  2. ^ http://www.toshiba-medical.eu/en/Our-Product-Range/CT/Systems/Aquilion-ONE1/
This article was sourced from Creative Commons Attribution-ShareAlike License; additional terms may apply. World Heritage Encyclopedia content is assembled from numerous content providers, Open Access Publishing, and in compliance with The Fair Access to Science and Technology Research Act (FASTR), Wikimedia Foundation, Inc., Public Library of Science, The Encyclopedia of Life, Open Book Publishers (OBP), PubMed, U.S. National Library of Medicine, National Center for Biotechnology Information, U.S. National Library of Medicine, National Institutes of Health (NIH), U.S. Department of Health & Human Services, and USA.gov, which sources content from all federal, state, local, tribal, and territorial government publication portals (.gov, .mil, .edu). Funding for USA.gov and content contributors is made possible from the U.S. Congress, E-Government Act of 2002.
 
Crowd sourced content that is contributed to World Heritage Encyclopedia is peer reviewed and edited by our editorial staff to ensure quality scholarly research articles.
 
By using this site, you agree to the Terms of Use and Privacy Policy. World Heritage Encyclopedia™ is a registered trademark of the World Public Library Association, a non-profit organization.
 


Copyright © World Library Foundation.

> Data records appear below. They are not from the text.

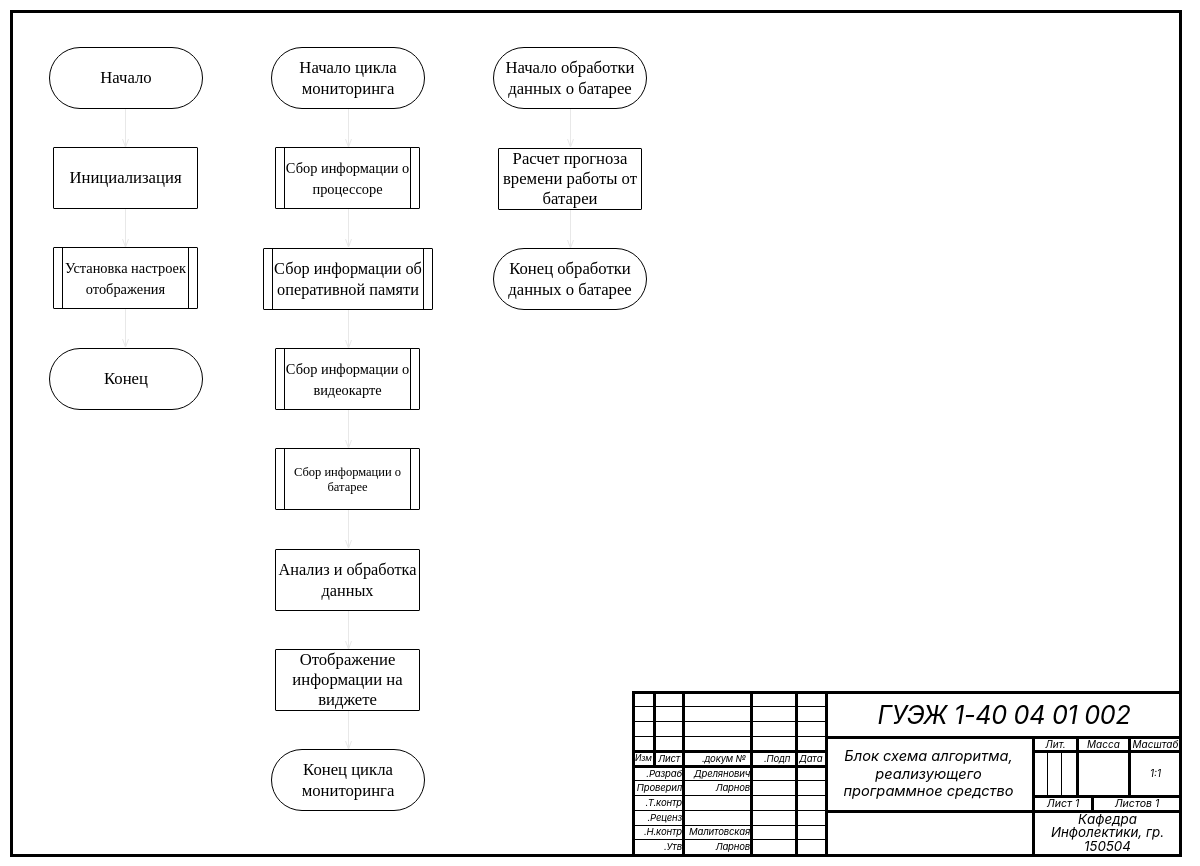
<!DOCTYPE html>
<html lang="ru">
<head>
<meta charset="utf-8">
<title>Блок схема алгоритма</title>
<style>
:root {
  --ink: #000;
  --paper: #fff;
  --connector: #e8e8e8;
  --thick: 3px solid var(--ink);
  --thin: 1px solid var(--ink);
}
* { box-sizing: border-box; margin: 0; }
body { width: 1200px; height: 866px; overflow: hidden; background: var(--paper); color: var(--ink); }
.sheet { position: relative; width: 1200px; height: 866px; overflow: hidden; }
.frame { position: absolute; left: 10px; top: 10px; width: 1172px; height: 847px; border: var(--thick); z-index: 2; }

/* Flowchart */
.connectors { position: absolute; left: 0; top: 0; fill: none; stroke: var(--connector); }
.node {
  position: absolute; display: flex; align-items: center; justify-content: center;
  width: 145px; height: 62px; padding-top: 1px; border: var(--thin); border-radius: 1px;
  font: 16.7px/20.3px "Liberation Serif", serif; text-align: center; white-space: nowrap;
}
.terminal { width: 154px; border-radius: 31px; }
.three-lines { padding-top: 0; line-height: 20px; }
.subprocess { font-size: 14.4px; }
.subprocess::before { content: ""; position: absolute; inset: 0 8px; border: solid var(--ink); border-width: 0 1px; }
.wide { width: 170px; font-size: 16.3px; }
.snug { font-size: 16.3px; }
.small { font-size: 12.5px; line-height: 15px; }

/* Title block */
.title-block {
  position: absolute; left: 632px; top: 691px; width: 548px; height: 163px;
  display: grid; grid-template-columns: 193px 355px;
  font: italic 10px/11px Inter, sans-serif; white-space: nowrap;
}
.revisions {
  display: grid; grid-template-columns: 21px 29px 68px 45px 30px;
  grid-template-rows: 15px 15px 15px 14px 15px 15px 15px 15px 15px 14px 15px;
  font-size: 9.6px; letter-spacing: -0.2px;
}
.revisions > * {
  display: flex; align-items: center; border-left: var(--thick); border-top: var(--thin); min-width: 0;
}
.revisions .top, .revisions .head, .revisions .first { border-top: var(--thick); }
.revisions .head { padding-left: var(--indent); padding-bottom: 1px; }
.revisions .narrow { font-size: 8.6px; }
.revisions .role { grid-column: span 2; justify-content: flex-end; padding-bottom: 2px; }
.revisions .person { justify-content: flex-end; padding-bottom: 2px; }

.document { display: grid; grid-template-columns: 207px 148px; grid-template-rows: 45px 74px 44px; }
.document > * { border-left: var(--thick); border-top: var(--thick); }
.code {
  grid-column: span 2; display: flex; align-items: center; justify-content: center;
  padding-bottom: 1px; font-size: 25.2px; line-height: 30px; letter-spacing: -0.3px;
}
.name {
  display: flex; align-items: center; justify-content: center; padding-right: 3px;
  text-align: center; font-size: 14.6px; font-weight: 400; line-height: 17.5px;
}
.document .details { border: 0; display: grid; grid-template-rows: 14px 45px 15px; }
.labels, .values { display: grid; grid-template-columns: 44px 52px 52px; }
.sheets { display: grid; grid-template-columns: 59px 89px; font-size: 10.6px; }
.details > * > * {
  display: flex; align-items: center; justify-content: center; padding-bottom: 2px;
  border-left: var(--thick); border-top: var(--thick);
}
.values .letters { display: grid; grid-template-columns: 12px 14px 1fr; justify-content: stretch; align-items: stretch; padding: 0; }
.letters span + span { border-left: var(--thin); }
.department { text-align: center; font-size: 13.4px; line-height: 13.4px; }
</style>
</head>
<body>
<main class="sheet">
  <div class="frame"></div>

  <svg class="connectors" width="1200" height="866" viewBox="0 0 1200 866" aria-hidden="true">
    <defs>
      <g id="arrow"><path d="M0 0V38M-3 30L0 38L3 30"/></g>
    </defs>
    <use href="#arrow" x="125.5" y="109"/>
    <use href="#arrow" x="125.5" y="209"/>
    <use href="#arrow" x="125.5" y="309"/>
    <use href="#arrow" x="348.5" y="109"/>
    <use href="#arrow" x="348.5" y="209"/>
    <use href="#arrow" x="348.5" y="310"/>
    <use href="#arrow" x="348.5" y="410"/>
    <use href="#arrow" x="348.5" y="510"/>
    <use href="#arrow" x="348.5" y="611"/>
    <use href="#arrow" x="348.5" y="711"/>
    <use href="#arrow" x="570.5" y="109"/>
    <use href="#arrow" x="570.5" y="210"/>
  </svg>

  <section aria-label="Основной алгоритм">
    <div class="node terminal" style="left:49px;top:47px">Начало</div>
    <div class="node" style="left:53px;top:147px">Инициализация</div>
    <div class="node subprocess" style="left:53px;top:247px"><span>Установка настроек<br>отображения</span></div>
    <div class="node terminal" style="left:49px;top:348px">Конец</div>
  </section>

  <section aria-label="Цикл мониторинга">
    <div class="node terminal" style="left:271px;top:47px">Начало цикла<br>мониторинга</div>
    <div class="node subprocess" style="left:275px;top:147px"><span>Сбор информации о<br>процессоре</span></div>
    <div class="node subprocess wide" style="left:263px;top:248px"><span>Сбор информации об<br>оперативной памяти</span></div>
    <div class="node subprocess" style="left:275px;top:348px"><span>Сбор информации о<br>видеокарте</span></div>
    <div class="node subprocess small" style="left:275px;top:448px"><span>Сбор информации о<br>батарее</span></div>
    <div class="node snug" style="left:275px;top:549px">Анализ и обработка<br>данных</div>
    <div class="node three-lines" style="left:275px;top:649px">Отображение<br>информации на<br>виджете</div>
    <div class="node terminal" style="left:271px;top:749px">Конец цикла<br>мониторинга</div>
  </section>

  <section aria-label="Обработка данных о батарее">
    <div class="node terminal" style="left:493px;top:47px">Начало обработки<br>данных о батарее</div>
    <div class="node three-lines" style="left:498px;top:148px;width:144px">Расчет прогноза<br>времени работы от<br>батареи</div>
    <div class="node terminal" style="left:493px;top:248px">Конец обработки<br>данных о батарее</div>
  </section>

  <section class="title-block" aria-label="Основная надпись">
    <div class="revisions">
      <div class="top"></div><div class="top"></div><div class="top"></div><div class="top"></div><div class="top"></div>
      <div></div><div></div><div></div><div></div><div></div>
      <div></div><div></div><div></div><div></div><div></div>
      <div></div><div></div><div></div><div></div><div></div>
      <div class="head narrow" style="--indent:0px">Изм</div>
      <div class="head" style="--indent:2px">Лист</div>
      <div class="head" style="--indent:17px">.докум №</div>
      <div class="head" style="--indent:11px">.Подп</div>
      <div class="head" style="--indent:1px">Дата</div>
      <div class="role first">.Разраб</div><div class="person first">Дрелянович</div><div class="first"></div><div class="first"></div>
      <div class="role">Проверил</div><div class="person">Ларнов</div><div></div><div></div>
      <div class="role">.Т.контр</div><div class="person"></div><div></div><div></div>
      <div class="role">.Реценз</div><div class="person"></div><div></div><div></div>
      <div class="role">.Н.контр</div><div class="person">Малитовская</div><div></div><div></div>
      <div class="role">.Утв</div><div class="person">Ларнов</div><div></div><div></div>
    </div>

    <div class="document">
      <div class="code">ГУЭЖ 1-40 04 01 002</div>
      <h1 class="name">Блок схема алгоритма,<br>реализующего<br>программное средство</h1>
      <div class="details">
        <div class="labels"><span>Лит.</span><span>Масса</span><span>Масштаб</span></div>
        <div class="values">
          <div class="letters"><span></span><span></span><span></span></div>
          <div></div>
          <div>1:1</div>
        </div>
        <div class="sheets"><span>Лист 1</span><span>Листов 1</span></div>
      </div>
      <div class="blank"></div>
      <div class="department">Кафедра<br>Инфолектики, гр.<br>150504</div>
    </div>
  </section>
</main>
</body>
</html>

All rights reserved. eBooks from Project Gutenberg are sponsored by the World Library Foundation,
a 501c(4) Member's Support Non-Profit Organization, and is NOT affiliated with any governmental agency or department.